Third place was cross-country national champion Todd Wells (Specialized Factory Racing). Wells finished in 6:30:31, just under 14 minutes behind Leipheimer. Six-time Leadville 100 winner Dave Weins (Topeak-Ergon) came across the line in fourth with Jeremiah Bishop (Cannondale Factory Racing) immediately behind in fifth. Wiens and Bishop crossed at 6:33:54.

After the race Wiens said he didn’t have a watch on his bike to track his progress.

“The race felt fast,” said Wiens, adding that the winning time of 6:16:37 was “smokin’ fast. But the course was fast too” due to recent rains and riders packing the tracks.

Despite the machine-like efforts put out by some of America’s top cyclists, the race wasn’t without its mishaps. With a large group intact, Leipheimer missed a turn at the top of the Sugarloaf climb and was hit from behind by Wells.

“I was leading and I shouldn’t have been and all of a sudden I thought there was a right turn and I hit my brakes,” Leipheimer said. “Todd Wells hit me from behind pretty hard. I haven’t been hit that hard for a long time.”

The crash left Leipheimer, a past Tour de France podium finisher, on the dirt. It also took out spokes on Wells’ front wheel about a third of the way into the race. But mountain bike legend and Wells’ Specialized teammate Ned Overend gave up his wheel. That allowed Wells to catch up with a large leading group made up of, among others, Horgan-Kobelski, Leipheimer, Wiens, Bishop, Matt Shriver (Fort Lewis College), Tinker Juarez (Cannondale Factory Racing), Jay Henry (Tokyo Joe’s) and Len Zanni (Honey Stinger).

“I almost wish I’d kept the wheel and pulled the plug,” an exhausted Wells said jokingly post race.

Overend managed to ride the trashed wheel to the next feed zone where it took several minutes before he found a replacement. Even then, the new wheel rubbed on the brake for 70-some miles. Soon-to-be 55-year-old Deadly Nedly was still able to finish under eight hours, 1 hour 40 minutes off the winner.

The group stayed together until the bottom of the infamous Columbine, which tops out at 12,600 feet. That’s where Horgan-Kobelski and Leipheimer gapped the bunch. Their battle against each other began after the turn around atop Columbine.

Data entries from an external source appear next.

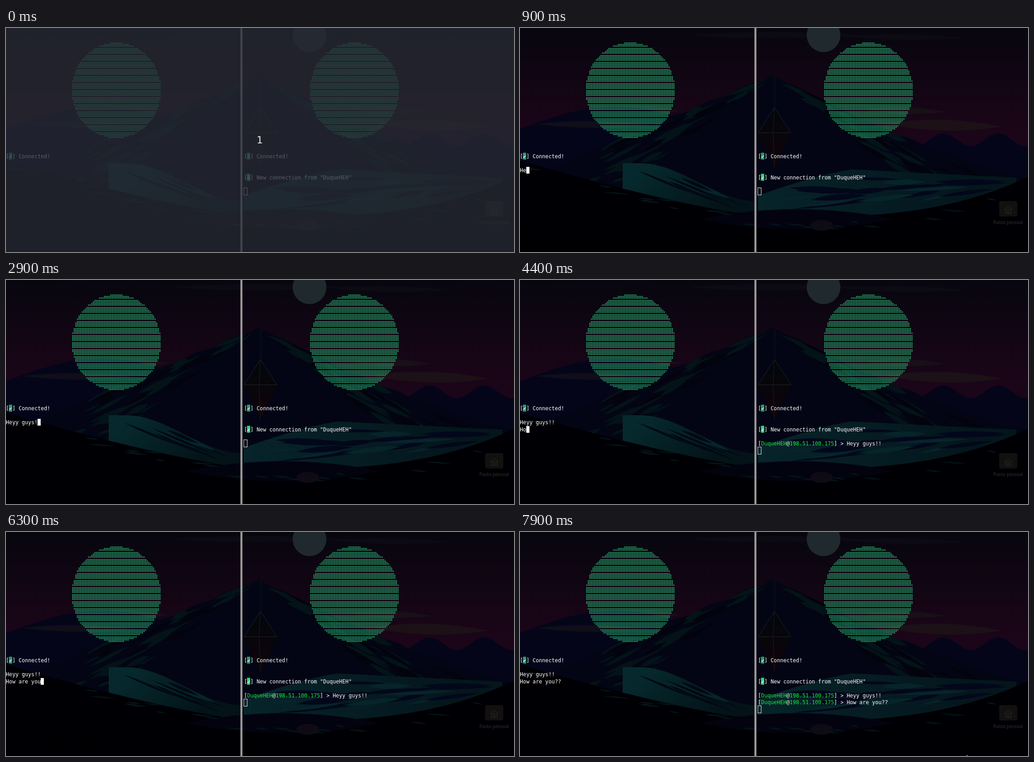
Recreate the animation shown at these times as an HTML page with a canvas. Size 1128x497 px, loop 8000 ms.

```html
<!DOCTYPE html>
<html lang="en">
<head>
<meta charset="utf-8">
<title>Terminal chat</title>
<style>
  html, body { margin: 0; width: 100%; height: 100%; overflow: hidden; background: #000; }
  canvas { display: block; }
</style>
</head>
<body>
<canvas id="stage" width="1128" height="497"></canvas>
<script>
const W = 1128, H = 497, LOOP = 8000;
const SCALE = 0.782, CELL = 9 * SCALE, ROW = 15.6, TOP = 307.9, LEFT = -0.2, RIGHT = 528.4;
const WHITE = '#fff', GREEN = '#26a269', BRIGHT = '#33da7a', LIME = '#12ee35';
const USER = 'DuqueHEH', HOST = '198.51.100.175';

// Key presses and the return key, in tenths of a second.
const LINES = [
  { body: 'Heyy guys!!', keys: [5, 9, 12, 13, 16, 19, 21, 22, 23, 29, 31], sent: 34 },
  { body: 'How are you??', keys: [41, 44, 45, 46, 48, 50, 51, 53, 58, 60, 63, 69, 70], sent: 72 }
];
const BLINKS = [[0, 3], [39, 40], [78, 80]];

const ctx = document.getElementById('stage').getContext('2d');

function layer(paint) {
  const c = document.createElement('canvas');
  c.width = W;
  c.height = H;
  paint(c.getContext('2d'));
  return c;
}

function random(seed) {
  return () => (seed = (seed * 16807) % 2147483647) / 2147483647;
}

function fade(g, from, to, x0, y0, x1, y1) {
  const grad = g.createLinearGradient(x0, y0, x1, y1);
  grad.addColorStop(0, from);
  grad.addColorStop(1, to);
  return grad;
}

// Fills everything below the curve y = f(x).
function land(g, color, f, from = 0, to = W) {
  g.fillStyle = color;
  g.beginPath();
  g.moveTo(from, H);
  for (let x = from; x <= to; x += 2) g.lineTo(x, f(x));
  g.lineTo(to, H);
  g.fill();
}

// A pointed streak from one end to the other.
function streak(g, color, x, y, dx, dy, thick) {
  const mx = x + dx / 2, my = y + dy / 2;
  g.fillStyle = color;
  g.beginPath();
  g.moveTo(x, y);
  g.quadraticCurveTo(mx, my - thick, x + dx, y + dy);
  g.quadraticCurveTo(mx, my + thick, x, y);
  g.fill();
}

function disk(g, color, x, y, rx, ry = rx) {
  g.fillStyle = color;
  g.beginPath();
  g.ellipse(x, y, rx, ry, 0, 0, 7);
  g.fill();
}

function line(g, color, ...p) {
  g.strokeStyle = color;
  g.lineWidth = 1;
  g.beginPath();
  for (let i = 0; i < p.length; i += 2) g.lineTo(p[i], p[i + 1]);
  g.stroke();
}

function sky(g) {
  g.fillStyle = fade(g, '#07060f', '#1b0518', 0, 0, 0, 230);
  g.fillRect(0, 0, W, H);
  streak(g, '#0c0a13', 370, 16, 380, 0, 14);
  streak(g, '#0c0a13', 715, 18, 270, 4, 12);
  disk(g, '#20292d', 674, 16, 37.5);
  streak(g, '#171017', 760, 180, 185, 6, 16);
  streak(g, '#1b1117', 810, 212, 260, 7, 24);
  streak(g, '#151018', 160, 180, 200, 4, 18);
}

const farLeft = x => 224 - 50 * Math.sin(x / 135);
const farRight = x => 248 - 14 * Math.cos((x - 940) / 19.4);
const slope = x => {
  const d = Math.abs(x - 562);
  return 104 + (x < 562 ? d * 0.42 : d * 0.54 - d * d * 0.00023) + 2 * Math.sin(d / 13);
};
const hillLeft = x => 342 - 42 * Math.cos(Math.max(0, x - 265) / 83);
const hillRight = x => x < 740 ? 314 + 58 * ((740 - x) / 212) ** 1.3 : 314 + (x - 740) / 20;
const shore = x => x < 560
  ? 420 - 126 * ((560 - x) / 560) ** 1.3
  : 420 - 90 * ((x - 560) / 568) ** 3;

function mountain(g) {
  land(g, '#05051a', farLeft, 0, 400);
  land(g, '#05051a', farRight, 780);
  streak(g, '#0f0e19', 36, 213, 250, 2, 15);
  land(g, '#030514', slope, 60);
  const rnd = random(77);
  for (let i = 0; i < 90; i++) {
    const side = i % 2 ? 1 : -1, d = 10 + rnd() * 400;
    const x = 562 + side * d, y = slope(x) + 3 + rnd() * d * 0.33;
    const run = 30 + rnd() * 75;
    streak(g, i % 5 < 3 ? '#031318' : '#02030c', x, y, side * run, run * (0.4 + rnd() * 0.2), 4 + rnd() * 11);
  }
}

function hills(g) {
  land(g, fade(g, '#06242a', '#04161c', 528, 0, 1000, 0), hillRight, 528, 1102);
  const rnd = random(31);
  for (let i = 0; i < 24; i++) {
    const x = 580 + rnd() * 380, run = 60 + rnd() * 120, drop = rnd();
    const y = hillRight(x) + 6 + drop * (shore(x) - hillRight(x) - 18);
    streak(g, i % 4 ? '#03071a' : '#06242a', x, y, run, 5 - drop * 26, 5 + rnd() * 8);
  }
  land(g, fade(g, '#06292d', '#031318', 290, 300, 400, 430), hillLeft, 228, 525);
  for (let i = 0; i < 9; i++) {
    const x = 232 + rnd() * 150, run = 70 + rnd() * 80;
    streak(g, i % 3 ? '#020913' : '#05252a', x, hillLeft(x) + 8 + rnd() * 22, run, run * 0.42, 5 + rnd() * 7);
  }
}

function foreground(g) {
  land(g, '#000004', shore);
  streak(g, '#03030f', 400, 424, 430, 0, 44);
  disk(g, '#0e0b15', 670, 438, 25, 12);
  const rnd = random(5);
  for (let i = 0; i < 22; i++) {
    const x = rnd() * W;
    streak(g, '#03151a', x, shore(x) + 4 + rnd() * 20, 20 + rnd() * 40, 4, 3);
  }
  for (let x = 0; x < W; x += 4) {
    const y = 432 + 22 * Math.sin(x / 360) + rnd() * 22;
    line(g, '#000003', x, 480, x + rnd() * 12 - 6, y);
  }
  g.fillStyle = '#000003';
  g.fillRect(0, 472, W, H);
}

function crystal(g) {
  const [x, y] = [565, 233];
  line(g, '#0a181c', x + 0.5, 106, x + 0.5, 176);
  g.fillStyle = fade(g, '#04060b', '#0f040b', 0, 200, 0, 300);
  g.beginPath();
  g.moveTo(x, y - 57);
  g.lineTo(x + 37, y);
  g.lineTo(x, y + 77);
  g.lineTo(x - 37, y);
  g.fill();
  line(g, '#1a2729', x - 37, y, x, y - 57, x + 37, y);
  line(g, '#222426', x - 37, y - 0.5, x + 37, y - 0.5);
  line(g, '#1a1e20', x, y - 57, x - 3, y, x, y + 77);
}

function folder(g) {
  g.fillStyle = '#12110f';
  g.beginPath();
  g.roundRect(1064, 384, 40, 34, 4);
  g.fill();
  line(g, '#2a2927', 1075, 403, 1084, 395, 1093, 403);
  g.strokeRect(1077.5, 402.5, 13, 9);
  g.strokeRect(1082.5, 405.5, 3, 6);
  g.font = '10.3px "Noto Sans", sans-serif';
  g.textAlign = 'center';
  g.fillStyle = '#303032';
  g.fillText('Pasta pessoal', 1084, 435);
  g.textAlign = 'left';
}

// Plain disc built from terminal dots.
function dotDisc(g, left) {
  g.fillStyle = GREEN;
  for (let row = -18; row < -3; row++) {
    for (let k = 0; k < 4; k++) {
      const y = TOP + row * ROW + 1.8 + k * 3.3;
      for (let col = 42; col < 98; col++) {
        const x = col * CELL / 2 - 0.6;
        if (Math.hypot((x - 244) / 99, (y - 137) / 106) < 1) g.fillRect(left + x, y, 2.4, 2.4);
      }
    }
  }
}

function text(g, str, left, col, row, color) {
  g.save();
  g.translate(left + col * CELL, TOP + row * ROW + 12);
  g.scale(SCALE, SCALE);
  g.font = '15px "DejaVu Sans Mono", monospace';
  g.fillStyle = color;
  [...str].forEach((ch, i) => g.fillText(ch, i * 9, 0));
  g.restore();
}

function status(g, left, row, tint, message) {
  text(g, '[', left, 0, row, WHITE);
  g.fillStyle = tint;
  g.fillRect(left + 6.8, TOP + row * ROW, 7, 15.2);
  text(g, '✔', left, 1, row, '#e4efe8');
  text(g, '] ' + message, left, 2, row, WHITE);
}

const backdrop = layer(g => {
  [sky, mountain, hills, foreground, crystal, folder].forEach(paint => paint(g));
  for (const left of [LEFT, RIGHT]) {
    dotDisc(g, left);
    status(g, left, -2, GREEN, 'Connected!');
  }
  status(g, RIGHT, 1, BRIGHT, `New connection from "${USER}"`);
  g.fillStyle = '#9b9795';
  g.fillRect(520.5, 0, 4.5, H);
});

function received(row, body) {
  const parts = [['[', WHITE], [USER, LIME], ['@', WHITE], [HOST, LIME], ['] > ' + body, WHITE]];
  let col = 0;
  for (const [str, color] of parts) {
    text(ctx, str, RIGHT, col, row, color);
    col += str.length;
  }
}

function countdown() {
  ctx.fillStyle = 'rgba(40, 44, 53, 0.77)';
  ctx.fillRect(0, 0, W, H);
  ctx.font = '22px "DejaVu Sans", sans-serif';
  ctx.textAlign = 'center';
  ctx.fillStyle = '#e6e6e6';
  ctx.fillText('1', 563.5, 256);
  ctx.textAlign = 'left';
}

function draw(ms) {
  const t = ms / 100;
  ctx.drawImage(backdrop, 0, 0);

  let row = 0, col = 0;
  LINES.forEach(({ body, keys, sent }, i) => {
    const typed = keys.filter(at => t >= at).length;
    text(ctx, body.slice(0, typed), LEFT, 0, i, WHITE);
    if (i === row) col = typed;
    if (t >= sent) {
      received(3 + i, body);
      row = i + 1;
      col = 0;
    }
  });

  if (!BLINKS.some(([from, to]) => t >= from && t < to)) {
    ctx.fillStyle = WHITE;
    ctx.fillRect(Math.round(LEFT + col * CELL), Math.round(TOP + row * ROW), 7, 15);
  }
  ctx.strokeStyle = '#f0f0f0';
  ctx.lineWidth = 1;
  ctx.strokeRect(528, Math.round(TOP + (3 + row) * ROW - 0.5) + 0.5, 7.5, 16);

  if (t < 1) countdown();
  if (t >= 79) {
    ctx.fillStyle = '#ddd';
    ctx.fillRect(992, 495, 1.5, 2);
  }
}

const start = performance.now();
function tick() {
  draw((performance.now() - start) % LOOP);
  requestAnimationFrame(tick);
}
tick();
</script>
</body>
</html>
```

“I tried to keep it pretty close and catch up on the downhill,” Horgan-Kobelski said after crossing the line. “But [Leipheimer] was strong from mile 85, 90 on. I had a fantastic race and couldn’t have done any better. I’m really happy.”

Rebecca Rusch (Specialized Factory Racing) topped her first-race win from last year by coming in at 7:47:35. She rolled over the course record by 11 minutes 17 seconds, which was 7:58:52 set in 1997 by four-time winner Lori Brandt. Until Rusch’s win on Saturday, Brandt was the only woman to have broken the 8-hour barrier. The second-place woman on Saturday was Amanda Carey (Kenda-Felt) with a time of 8:12:54.

“That was one of my most painful days on a bike” said Rusch, who battled leg cramps in the latter stages of the race. “Up to Columbine Amanda was right on my tail. I kept trying to shake her, trying to shake her… I knew Columbine was the make-or-break and I think I got five minutes on the ascent a few on the descent and then I didn’t look back.”

As for LT100 first-timer Leipheimer, he said elevation on top of Columbine caused him to suffer. Post-race he said he may not have “respected” the difficulty of the race enough.

“I’ve been doing the road thing for so many years I wanted to do something different,” he said. “Today I felt like everyone else out there; excited, nervous — going on an epic adventure. It was everything and more that I’d expected and dreamed of.”

Leadville Trail 100 Photo Gallery

Full Results 2010 LT100

Top ten overall:

  • 1. Levi LEIPHEIMER, Santa Rosa Ca, M3 in 6:37.2
  • 2. Jeremy HORGAN-KOBELSKI, Boulder Co, M3 in 6:25:21.4
  • 3. Todd WELLS, Durango Co, M3 in 6:30:31.1
  • 4. David WIENS, Gunnison Co, M4 in 6:33:54.1
  • 5. Jeremiah BISHOP, Harrisonburg Va, M3 in 6:33:54.4
  • 6. Jay HENRY, Avon Co, M3 in 6:4in 6:51.4
  • 7. Matt SHRIVER, Durango Co, M3 in 6:51:49.4
  • 8. Alex GRANT, Salt Lake City Ut, M3 07:00:53.9
  • 9. Gerry CODY, West Los Angeles Ca, M3 07:02:44.3
  • 10. Stig SOMME, Denver Co, M3 07:07:34.1

An American in France

What’s it like to be an American cyclist living in France? Watch to get professional road cyclist Joe Dombrowski’s view.